Fly away home

This week I heard a call on npr for junior scientists to do field work in a ladybug project. I love this project so much, I wish I still had little kids at home. Cornell University is asking kids to find and photograph ladybugs. What a great summer project, and a chance for the little folk to actually make a difference as scientists try to track down some rare little beetles all over the country!

Friday, July 11, 2008

A learnable moment
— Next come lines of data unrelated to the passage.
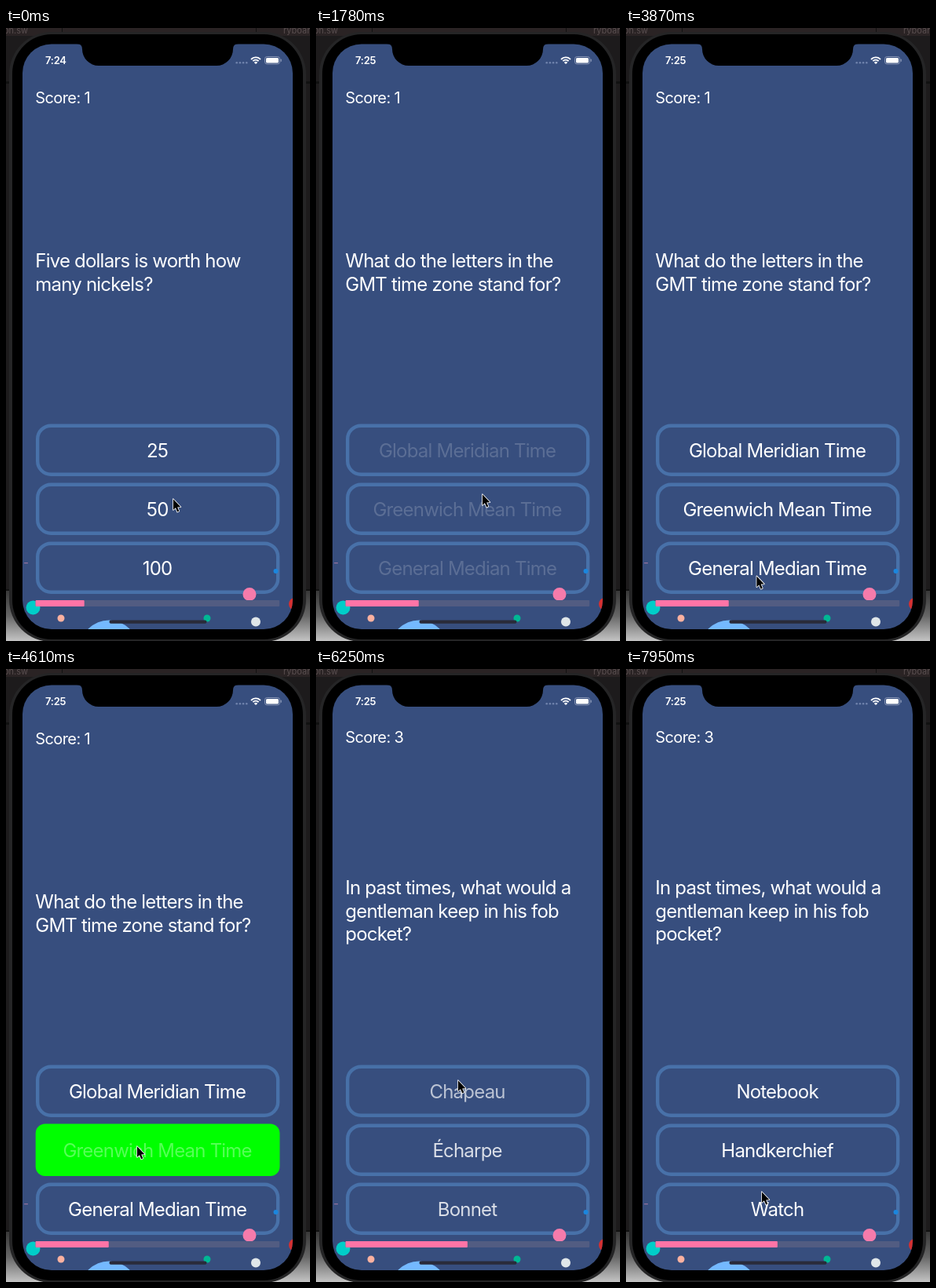
Animation of 387x781 px, one loop 8000 ms. Source, as an HTML page with a canvas:

```html
<!DOCTYPE html>
<html lang="en">
<head>
<meta charset="utf-8">
<title>Quiz</title>
<style>
  html, body { margin: 0; width: 100%; height: 100%; overflow: hidden; background: #1d1b1c; }
  canvas { display: block; width: 387px; height: 781px; }
</style>
</head>
<body>
<canvas id="stage"></canvas>
<script>
const W = 387, H = 781, LOOP = 8000;
const canvas = document.getElementById('stage');
const ctx = canvas.getContext('2d');
const scale = window.devicePixelRatio || 1;
canvas.width = W * scale;
canvas.height = H * scale;

const SCREEN = '#374e7e', BORDER = '#4871a9';
const UPDATE_DELAY = 205, FADE = 240;

const quiz = [
  { ask: ['Five dollars is worth how', 'many nickels?'], answers: ['25', '50', '100'], score: 1 },
  { ask: ['What do the letters in the', 'GMT time zone stand for?'],
    answers: ['Global Meridian Time', 'Greenwich Mean Time', 'General Median Time'], score: 1 },
  { ask: ['What is the French word for', "'hat'?"], answers: ['Chapeau', 'Écharpe', 'Bonnet'], score: 2 },
  { ask: ['In past times, what would a', 'gentleman keep in his fob', 'pocket?'],
    answers: ['Notebook', 'Handkerchief', 'Watch'], score: 3 }
];

// Each tap: press time, release time, button index, feedback colour
const taps = [
  { down: 1150, up: 1270, button: 1, color: '#ff0000' },
  { down: 4420, up: 4550, button: 1, color: '#00ff00' },
  { down: 5870, up: 5980, button: 0, color: '#00ff00' }
];

// Pointer path: time, x, y
const path = [
  [0, 212, 599], [80, 212, 599], [150, 211, 588], [230, 211, 593], [2970, 211, 593],
  [3000, 211, 590], [3230, 202.5, 559], [3360, 202.5, 559], [3510, 165, 711],
  [3690, 165, 711], [4070, 166, 682], [4220, 166, 682], [4400, 166, 607],
  [4900, 166, 607], [5000, 166, 602], [5690, 166, 602], [5850, 180, 523],
  [7700, 180, 523], [7850, 170, 605], [7950, 172, 665], [8000, 172, 665]
];

const clamp = v => Math.max(0, Math.min(1, v));
const smooth = v => { v = clamp(v); return v * v * (3 - 2 * v); };

function box(x, y, w, h, r, fill) {
  ctx.beginPath();
  ctx.roundRect(x, y, w, h, r);
  ctx.fillStyle = fill;
  ctx.fill();
}

function dot(x, y, r, fill) {
  ctx.beginPath();
  ctx.arc(x, y, r, 0, Math.PI * 2);
  ctx.fillStyle = fill;
  ctx.fill();
}

function label(str, x, y, size, { align = 'left', weight = 400, color = '#fff', track = -0.033 } = {}) {
  ctx.font = `${weight} ${size}px Inter, Roboto, sans-serif`;
  ctx.letterSpacing = `${track * size}px`;
  ctx.textAlign = align;
  ctx.fillStyle = color;
  ctx.fillText(str, x, y);
}

function drawDesktop() {
  ctx.fillStyle = '#1d1b1c';
  ctx.fillRect(0, 0, W, H);
  ctx.fillStyle = '#2a2324';
  ctx.fillRect(0, 0, W, 10);
  ctx.fillStyle = '#111';
  ctx.fillRect(71, 0, 1, 10);
  ctx.fillRect(318, 0, 1, 10);
  ctx.fillRect(0, 68, W, 3);
  ctx.fillRect(0, 715, W, 2);
  label('on.sw', -3, 6.5, 11, { color: '#5a4f50', track: 0 });
  label('ryboar', 353, 6.5, 11, { color: '#5a4f50', track: 0 });
  const floor = ctx.createLinearGradient(0, 717, 0, H);
  floor.addColorStop(0, '#383838');
  floor.addColorStop(0.5, '#666');
  floor.addColorStop(1, '#c4c4c4');
  ctx.fillStyle = floor;
  ctx.fillRect(0, 717, W, H - 717);
}

function screenPath() {
  ctx.beginPath();
  ctx.roundRect(21, 20.5, 344, 745.5, 37);
}

function drawPhone() {
  box(4, 5, 378, 777, 54, '#252526');
  box(8, 8, 370, 771, 50, '#000');
  screenPath();
  ctx.fillStyle = SCREEN;
  ctx.fill();
}

function drawNotch() {
  ctx.beginPath();
  ctx.moveTo(90, 19);
  ctx.lineTo(90, 20);
  ctx.quadraticCurveTo(97, 20, 97, 27);
  ctx.arcTo(97, 48, 118, 48, 21);
  ctx.lineTo(268, 48);
  ctx.arcTo(289, 48, 289, 27, 21);
  ctx.quadraticCurveTo(289, 20, 296, 20);
  ctx.lineTo(296, 19);
  ctx.fillStyle = '#000';
  ctx.fill();
}

function drawStatus(t) {
  label(t < 650 ? '7:24' : '7:25', 50, 46, 13, { weight: 600, track: -0.02 });
  for (let i = 0; i < 4; i++) dot(293.7 + i * 4.2, 44.3, 1.3, '#7083ad');
  ctx.strokeStyle = '#fff';
  ctx.lineWidth = 1.9;
  for (const r of [5, 8.2]) {
    ctx.beginPath();
    ctx.arc(318, 45.6, r, -Math.PI * 0.76, -Math.PI * 0.24);
    ctx.stroke();
  }
  ctx.beginPath();
  ctx.moveTo(318, 46);
  ctx.arc(318, 46, 3, -Math.PI * 0.76, -Math.PI * 0.24);
  ctx.fillStyle = '#fff';
  ctx.fill();
  ctx.beginPath();
  ctx.roundRect(329.5, 36.5, 19, 9.4, 2.8);
  ctx.strokeStyle = '#8795b5';
  ctx.lineWidth = 1;
  ctx.stroke();
  box(331, 38, 16, 6.4, 1.5, '#fff');
  box(349.6, 39.5, 1.3, 3.4, 0.7, '#8795b5');
}

function drawDecor() {
  ctx.save();
  screenPath();
  ctx.clip();
  dot(34.5, 738.5, 9, '#00cec9');
  dot(70, 752, 4.5, '#fab1a0');
  dot(131, 790.8, 36.4, '#74b9ff');
  dot(256, 752, 4.5, '#00b894');
  dot(318, 756.5, 6, '#dfe6e9');
  dot(310, 721.5, 8.5, '#f57bab');
  dot(343.5, 692, 3, '#1a86de');
  dot(368, 734, 8, '#d63031');
  box(23, 681, 5, 1.2, 0.5, '#93719c');
  ctx.restore();
}

function drawButton(i, t, page, titleAlpha) {
  const y = 504.5 + i * 75;
  let text = titleAlpha, edge = 1;
  for (const tap of taps) {
    if (tap.button !== i || t < tap.down) continue;
    const since = t - tap.up;
    text *= 0.2 + 0.8 * clamp(since / 350);
    edge *= clamp((since - 65) / 210);
    if (since >= 0 && since < UPDATE_DELAY) box(37.7, y, 310.8, 66.5, 12, tap.color);
  }
  ctx.globalAlpha = edge;
  ctx.beginPath();
  ctx.roundRect(40.2, y + 2.2, 306, 62, 17);
  ctx.strokeStyle = BORDER;
  ctx.lineWidth = 4.4;
  ctx.stroke();
  ctx.globalAlpha = text;
  label(quiz[page].answers[i], 192.6, y + 42.1, 24, { align: 'center' });
  ctx.globalAlpha = 1;
}

function drawPointer(t) {
  let k = 0;
  while (k < path.length - 2 && t >= path[k + 1][0]) k++;
  const [t0, x0, y0] = path[k], [t1, x1, y1] = path[k + 1];
  const p = clamp((t - t0) / (t1 - t0));
  ctx.save();
  ctx.translate(x0 + (x1 - x0) * p, y0 + (y1 - y0) * p);
  ctx.beginPath();
  ctx.moveTo(0.9, 1.2);
  for (const [x, y] of [[0.9, 15], [3.9, 12.3], [6.2, 17.6], [8.3, 16.6], [6.2, 11.4], [10.4, 11.2]]) ctx.lineTo(x, y);
  ctx.closePath();
  ctx.lineJoin = 'round';
  ctx.lineWidth = 1.6;
  ctx.strokeStyle = '#fff';
  ctx.stroke();
  ctx.fillStyle = '#000';
  ctx.fill();
  ctx.restore();
}

function draw(t) {
  ctx.setTransform(scale, 0, 0, scale, 0, 0);
  drawDesktop();
  drawPhone();
  drawNotch();
  drawStatus(t);

  const page = taps.filter(tap => t >= tap.up + UPDATE_DELAY).length;
  const { ask, score } = quiz[page];
  const tall = ask.length > 2;
  label(`Score: ${score}`, 37.3, tall ? 93.7 : 96, 20, { track: -0.03 });
  ask.forEach((line, i) => label(line, 37.3, (tall ? 287 : 304.8) + i * 29.7, 24));

  // Old titles fade out, then new ones fade in
  let shown = page, alpha = 1;
  if (page > 0) {
    const since = t - taps[page - 1].up - UPDATE_DELAY;
    if (since < FADE) {
      shown = page - 1;
      alpha = 1 - smooth(since / FADE);
    } else {
      alpha = smooth((since - FADE) / FADE);
    }
  }
  for (let i = 0; i < 3; i++) drawButton(i, t, shown, alpha);

  drawDecor();
  box(37.6, 729, 310.6, 8, 1, '#525c82');
  box(37.6, 729, 31.05 * (page + 2), 8, 1, '#ff74a6');
  box(131.5, 754.5, 124, 4.3, 2.1, '#292b3a');
  drawPointer(t);
}

function tick(now) {
  draw(now % LOOP);
  requestAnimationFrame(tick);
}
draw(0);
requestAnimationFrame(tick);
</script>
</body>
</html>
```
I had some time to walk with my grandson this week. He is growing up so fast and doesn't need to hold my hand on the sidewalk but he often reaches for it -- and I love it. Besides, on this particular day he was feeling kind of puny, as my brother used to say. Flattering shot of me, huh? But it was a good reminder to me that environmental action can take many forms, including attention to diet. As Michael Pollen says, Eat food, not too much, mostly plants. Can we save the world, or part of it, one cookie at a time? I can see from this photo that it wouldn't hurt to try!